#### [INSTRUCTIONS FOR THE TASK]
Copy every line of the following data that includes the string "amount".
----------
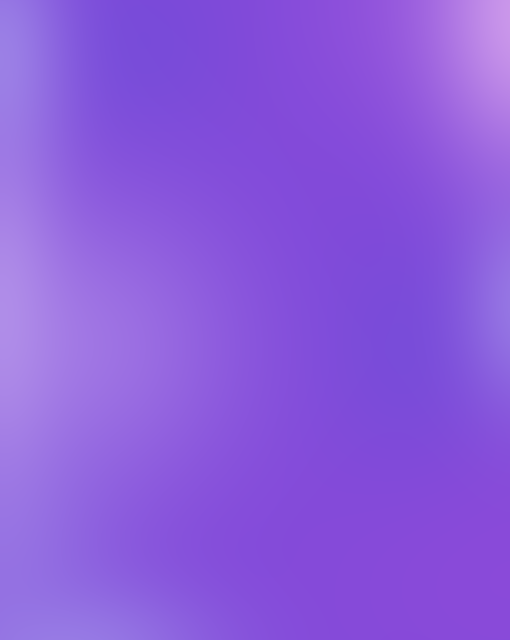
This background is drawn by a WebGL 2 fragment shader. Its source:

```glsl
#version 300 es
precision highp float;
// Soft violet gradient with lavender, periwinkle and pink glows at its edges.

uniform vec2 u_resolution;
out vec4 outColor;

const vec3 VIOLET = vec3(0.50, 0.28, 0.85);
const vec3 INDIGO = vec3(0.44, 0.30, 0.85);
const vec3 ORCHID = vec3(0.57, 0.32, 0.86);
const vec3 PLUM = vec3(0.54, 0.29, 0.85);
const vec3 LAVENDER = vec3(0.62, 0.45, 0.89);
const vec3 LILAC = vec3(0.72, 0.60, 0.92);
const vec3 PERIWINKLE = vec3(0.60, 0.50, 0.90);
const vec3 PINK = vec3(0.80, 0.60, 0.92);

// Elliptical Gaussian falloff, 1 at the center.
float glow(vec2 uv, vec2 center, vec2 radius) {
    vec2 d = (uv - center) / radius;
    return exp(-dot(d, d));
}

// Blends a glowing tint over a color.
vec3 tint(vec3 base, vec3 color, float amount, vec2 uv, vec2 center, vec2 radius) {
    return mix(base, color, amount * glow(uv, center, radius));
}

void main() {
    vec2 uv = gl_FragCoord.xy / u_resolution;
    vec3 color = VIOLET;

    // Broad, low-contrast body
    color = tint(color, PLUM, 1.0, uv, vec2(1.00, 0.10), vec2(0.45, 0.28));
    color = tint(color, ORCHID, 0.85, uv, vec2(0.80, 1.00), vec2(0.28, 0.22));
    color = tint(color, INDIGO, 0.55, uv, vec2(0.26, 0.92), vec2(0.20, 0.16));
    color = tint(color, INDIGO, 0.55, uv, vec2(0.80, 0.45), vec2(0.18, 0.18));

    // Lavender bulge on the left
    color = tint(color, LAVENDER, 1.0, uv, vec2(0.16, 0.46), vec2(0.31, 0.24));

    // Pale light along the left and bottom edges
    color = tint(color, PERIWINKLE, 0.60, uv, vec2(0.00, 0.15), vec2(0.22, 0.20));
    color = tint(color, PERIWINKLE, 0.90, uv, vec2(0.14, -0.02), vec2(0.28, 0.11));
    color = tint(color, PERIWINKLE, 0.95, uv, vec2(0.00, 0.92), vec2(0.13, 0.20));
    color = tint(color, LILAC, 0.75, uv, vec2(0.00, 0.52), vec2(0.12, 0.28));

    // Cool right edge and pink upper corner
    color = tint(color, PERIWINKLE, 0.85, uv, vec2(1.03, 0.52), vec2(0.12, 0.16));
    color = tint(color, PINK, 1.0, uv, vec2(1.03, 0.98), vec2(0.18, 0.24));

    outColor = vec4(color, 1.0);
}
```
----------
#### [ANSWER FOR THIS EXERCISE]
vec3 tint(vec3 base, vec3 color, float amount, vec2 uv, vec2 center, vec2 radius) {
    return mix(base, color, amount * glow(uv, center, radius));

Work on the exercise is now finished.